Skane (pronounced ‘Skorr-ner’) is Sweden’s southernmost region and is geographically closer to Denmark than to much of the rest of Sweden, such that its heritage, especially that of the capital Malmo, has been largely influenced by its southern neighbour.
Climate And Landscape
This fascinating area has a mild climate and an ambience more reminiscent of the South of France than what is often perceived of Sweden. In terms of landscape, Skane is characterised by its rolling farmland, beechwood forests and and attractive and accessible coastline. The pace of life in Skane is conducive to relaxation – dipping in and out of local galleries and workshops, enjoying scenic strolls and and leisurely activities.
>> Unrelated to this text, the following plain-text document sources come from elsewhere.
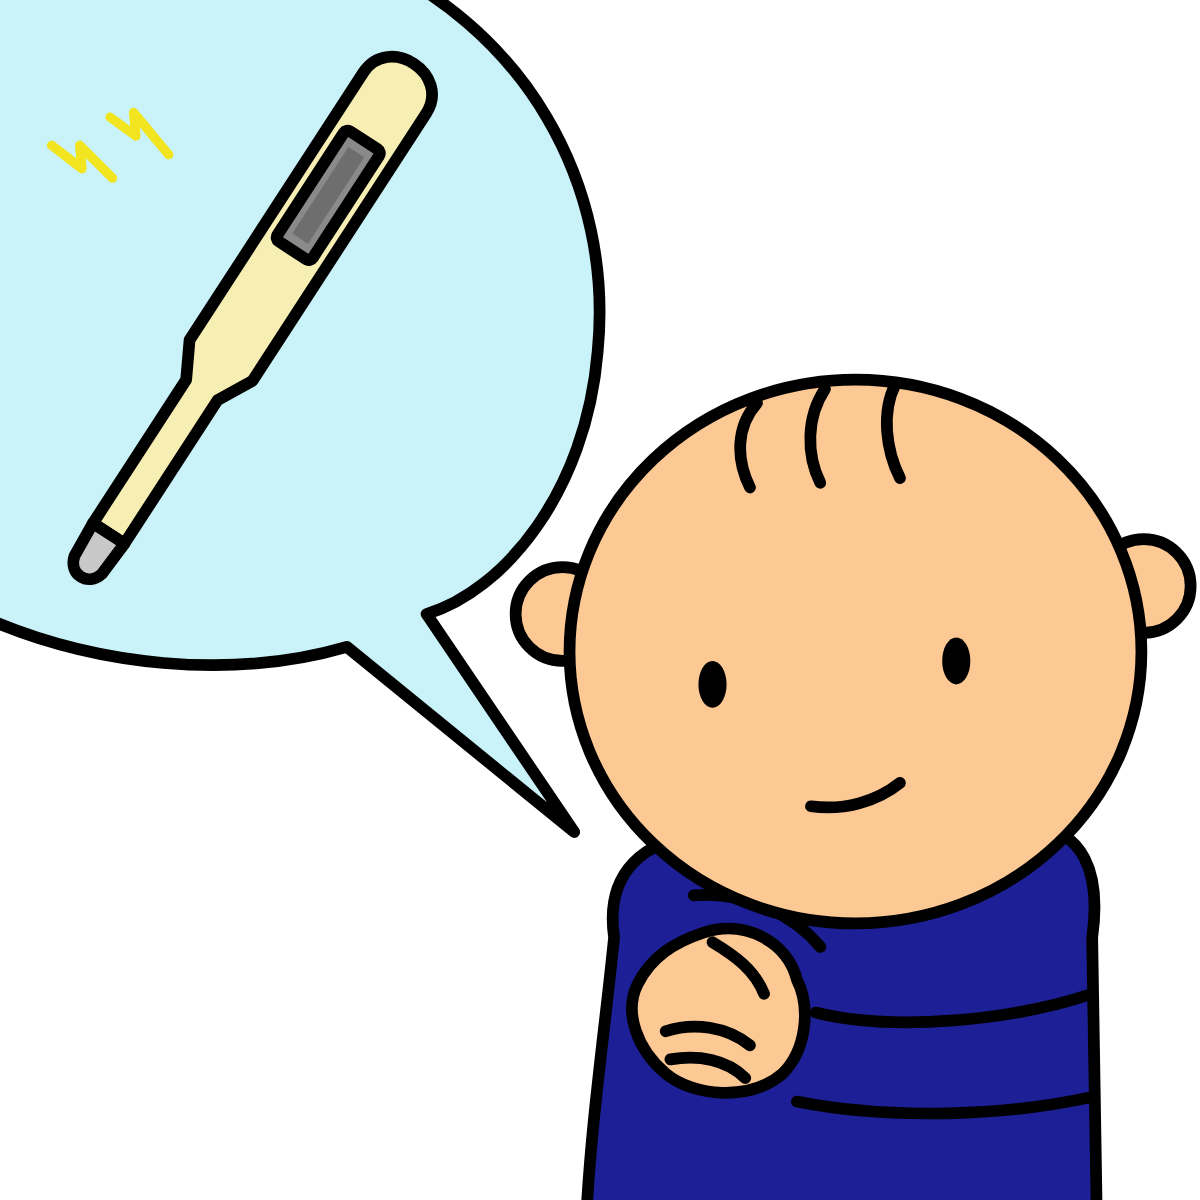
<!DOCTYPE html>
<html lang="en">
<head>
<meta charset="utf-8">
<title>Feeling Feverish</title>
<link rel="stylesheet" href="https://fonts.googleapis.com/css2?family=Noto+Sans&display=swap">
<style>
  :root {
    --paper: #ffffff;
    --ink: #000000;
    --bubble: #c9f3f8;
    --thermo-body: #f7eeb4;
    --thermo-window: #8a8a8a;
    --thermo-tip: #c8c8c8;
    --spark: #f2e41e;
    --skin: #fcc894;
    --shirt: #1c1f96;
  }
  html, body {
    margin: 0;
    padding: 0;
    width: 1200px;
    height: 1200px;
    overflow: hidden;
    background: var(--paper);
    font-family: "Noto Sans", sans-serif;
  }
  .artboard {
    display: block;
    width: 1200px;
    height: 1200px;
  }
  .outline { stroke: var(--ink); stroke-width: 5; stroke-linejoin: round; stroke-linecap: round; }
  .line { fill: none; stroke: var(--ink); stroke-width: 5; stroke-linecap: round; stroke-linejoin: round; }
</style>
</head>
<body>
<svg class="artboard" viewBox="0 0 512 512" role="img" aria-label="A child hugging themself while thinking about a thermometer">
  <!-- Thought bubble -->
  <g class="speech-bubble">
    <path class="outline" fill="var(--bubble)"
      d="M-10 -20 L150 -20 C225 10 262 80 255 150 C250 210 215 252 182 262 L245 355 L148 276 C100 290 40 285 -10 262 Z"/>
  </g>

  <!-- Sparks -->
  <g class="fever-spark" fill="none" stroke="var(--spark)" stroke-width="4" stroke-linecap="round" stroke-linejoin="round">
    <path d="M22 62 L35 72 L34 62 L48 76"/>
    <path d="M47 50 L58 58 L57 48 L72 66"/>
  </g>

  <!-- Thermometer -->
  <g class="thermometer" transform="translate(176 28) rotate(33)">
    <path class="outline" fill="var(--thermo-body)"
      d="M-16 14 C-16 -6 16 -6 16 14 L16 150 L8 165 L8 238 L-8 238 L-8 165 L-16 150 Z"/>
    <path class="outline" fill="var(--thermo-tip)" d="M-8 238 L8 238 L7 254 C5 262 -5 262 -7 254 Z"/>
    <rect class="outline" fill="var(--thermo-window)" x="-9" y="38" width="18" height="56" rx="2"/>
    <rect fill="#6e6e6e" x="-4" y="44" width="8" height="44"/>
  </g>

  <!-- Child -->
  <g class="child">
    <path class="outline shirt" fill="var(--shirt)"
      d="M262 400 C258 372 275 358 300 356 L440 352 C462 354 470 372 466 400 L468 522 L250 522 C252 480 258 440 262 400 Z"/>
    <path class="line" d="M296 382 C320 380 340 392 350 404"/>
    <path class="line" d="M348 432 C380 440 430 436 466 424"/>
    <path class="line" d="M340 470 C380 478 430 476 466 468"/>

    <g class="hands">
      <path class="outline" fill="var(--skin)"
        d="M300 398 C318 392 336 402 340 418 C346 430 344 448 334 458 C320 470 296 468 284 458 C272 448 266 432 272 420 C278 408 288 402 300 398 Z"/>
      <path class="line" d="M284 440 C296 436 310 438 320 446"/>
      <path class="line" d="M286 452 C298 450 310 452 318 460"/>
      <path class="line" d="M304 402 C314 408 322 414 326 424"/>
    </g>

    <g class="head">
      <circle class="outline ear" fill="var(--skin)" cx="240" cy="262" r="20"/>
      <circle class="outline ear" fill="var(--skin)" cx="488" cy="250" r="20"/>
      <ellipse class="outline" fill="var(--skin)" cx="365" cy="278" rx="122" ry="116"/>
      <path class="line hair" d="M323 172 C314 182 314 196 320 208"/>
      <path class="line hair" d="M352 166 C344 178 344 194 350 206"/>
      <path class="line hair" d="M382 164 C376 176 378 192 384 204"/>
      <ellipse class="eye" fill="var(--ink)" cx="304" cy="292" rx="6" ry="10"/>
      <ellipse class="eye" fill="var(--ink)" cx="408" cy="282" rx="6" ry="10"/>
      <path class="line mouth" d="M346 344 C360 346 374 342 384 334"/>
    </g>
  </g>
</svg>
</body>
</html>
The vibrant city of Malmo which was given a new lease of life with the opening of the Oresund Bridge, physically linking Sweden to Denmark. Malmo has a buzzing café culture and many examples of architecture both traditional and modern in style. You can’t help but be ‘wowed’ by the Turning Torso tower which is now a true landmark of the city and a sign of its regeneration.
The northwest of Skane boasts a rugged coastline, with two peninsulas just crying out to be explored, whether on foot, or by bicycle. Kullaberg with it’s gently undulating hills offers amazing vistas and is home to one of Sweden’s most dramatic and controversial sculptures, Nimis. Constructed out of driftwood by artist Lars Vilks, it is huge and labyrinthine creation that has become a popular tourist attraction. Bjare Peninsula to the north is more rugged but has a natural beauty that deserves exploration.
The pretty market town of Ystad is a joy to explore with quaint cobbled streets and a picture-perfect central square. This is the perfect base from which to explore the striking Osterlen region including Sweden’s version of Stonehenge, Ales Stenar. This area has provided much inspiration for artists and writers, including Henning Mankell the creator of Wallander. Indeed, it is possible to join a tour around the places featured in the televised series of the detective novels.
It is a region forever building on its reputation as a quality destination, especially with regard to its cuisine. The climate provides perfect conditions to grow top quality produce which is then beautifully prepared bypassionate chefs who are drawn to the region for this reason. Restaurants abound, whether in small fishing hamlets or attached to hotels.
Don’t miss the distinctively bohemian university town of Lund with its fine cathedral, the Renaissance influenced town of Kristianstad and Ahus, the home of Absolut Vodka. The north west is also known as Sweden’s pottery district where it is possible to drop in and see ceramics being made as they have been for many years.